Plain-text document sources
BEGIN
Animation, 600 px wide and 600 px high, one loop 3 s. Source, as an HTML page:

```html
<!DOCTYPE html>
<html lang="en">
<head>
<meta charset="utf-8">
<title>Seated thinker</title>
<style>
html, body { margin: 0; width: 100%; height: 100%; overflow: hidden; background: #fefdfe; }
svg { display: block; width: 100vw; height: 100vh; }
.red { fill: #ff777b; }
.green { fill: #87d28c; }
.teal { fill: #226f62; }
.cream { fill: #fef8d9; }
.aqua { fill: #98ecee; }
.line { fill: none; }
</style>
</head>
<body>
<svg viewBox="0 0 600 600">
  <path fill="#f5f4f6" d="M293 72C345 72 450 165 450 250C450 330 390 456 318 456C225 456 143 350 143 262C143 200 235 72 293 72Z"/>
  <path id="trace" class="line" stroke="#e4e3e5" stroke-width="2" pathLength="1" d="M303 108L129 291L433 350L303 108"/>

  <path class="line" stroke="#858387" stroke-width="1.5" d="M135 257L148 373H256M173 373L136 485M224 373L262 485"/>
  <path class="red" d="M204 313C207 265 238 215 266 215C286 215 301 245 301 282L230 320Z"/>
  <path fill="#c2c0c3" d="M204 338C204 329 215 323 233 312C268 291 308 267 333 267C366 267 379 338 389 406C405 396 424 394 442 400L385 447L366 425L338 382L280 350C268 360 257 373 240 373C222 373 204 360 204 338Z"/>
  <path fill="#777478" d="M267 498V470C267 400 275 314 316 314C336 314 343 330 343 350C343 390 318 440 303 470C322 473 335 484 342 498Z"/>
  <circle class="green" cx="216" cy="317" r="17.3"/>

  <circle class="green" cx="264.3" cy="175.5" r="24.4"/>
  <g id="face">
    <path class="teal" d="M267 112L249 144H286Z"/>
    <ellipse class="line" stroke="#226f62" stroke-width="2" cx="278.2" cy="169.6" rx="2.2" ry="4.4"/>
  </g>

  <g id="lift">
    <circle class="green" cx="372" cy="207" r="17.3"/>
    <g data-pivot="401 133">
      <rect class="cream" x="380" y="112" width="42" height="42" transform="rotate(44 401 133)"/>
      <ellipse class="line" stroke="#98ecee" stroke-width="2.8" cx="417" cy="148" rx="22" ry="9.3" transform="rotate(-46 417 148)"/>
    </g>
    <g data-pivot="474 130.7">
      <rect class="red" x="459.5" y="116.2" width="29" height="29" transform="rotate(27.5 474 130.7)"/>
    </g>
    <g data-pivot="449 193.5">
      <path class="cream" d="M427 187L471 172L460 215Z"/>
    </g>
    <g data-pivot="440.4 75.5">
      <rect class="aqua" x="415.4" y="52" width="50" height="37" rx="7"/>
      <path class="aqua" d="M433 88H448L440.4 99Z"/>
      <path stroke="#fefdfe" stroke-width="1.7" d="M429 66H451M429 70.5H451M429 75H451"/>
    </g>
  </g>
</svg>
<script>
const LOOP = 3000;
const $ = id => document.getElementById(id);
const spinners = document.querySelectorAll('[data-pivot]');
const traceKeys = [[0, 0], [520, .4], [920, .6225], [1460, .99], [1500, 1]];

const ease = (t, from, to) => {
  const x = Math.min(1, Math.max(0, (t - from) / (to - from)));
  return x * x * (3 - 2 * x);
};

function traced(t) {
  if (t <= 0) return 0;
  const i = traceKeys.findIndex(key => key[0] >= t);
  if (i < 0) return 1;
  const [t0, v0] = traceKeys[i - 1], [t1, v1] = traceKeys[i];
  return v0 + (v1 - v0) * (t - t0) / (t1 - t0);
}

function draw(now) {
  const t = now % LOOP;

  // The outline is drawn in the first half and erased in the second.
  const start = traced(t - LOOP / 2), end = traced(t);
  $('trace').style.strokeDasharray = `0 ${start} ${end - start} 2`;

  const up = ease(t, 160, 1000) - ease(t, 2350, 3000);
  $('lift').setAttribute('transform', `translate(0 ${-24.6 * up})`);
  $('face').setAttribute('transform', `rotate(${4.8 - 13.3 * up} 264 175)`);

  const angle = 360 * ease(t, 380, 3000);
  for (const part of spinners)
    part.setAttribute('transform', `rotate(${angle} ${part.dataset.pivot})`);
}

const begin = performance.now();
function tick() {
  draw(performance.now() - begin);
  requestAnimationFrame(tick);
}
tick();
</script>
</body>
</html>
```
END
§ Task details
All lines in the data that contain the word "rotate" should be copied.

§ Task output
      <rect class="cream" x="380" y="112" width="42" height="42" transform="rotate(44 401 133)"/>
      <ellipse class="line" stroke="#98ecee" stroke-width="2.8" cx="417" cy="148" rx="22" ry="9.3" transform="rotate(-46 417 148)"/>
      <rect class="red" x="459.5" y="116.2" width="29" height="29" transform="rotate(27.5 474 130.7)"/>
  $('face').setAttribute('transform', `rotate(${4.8 - 13.3 * up} 264 175)`);
    part.setAttribute('transform', `rotate(${angle} ${part.dataset.pivot})`);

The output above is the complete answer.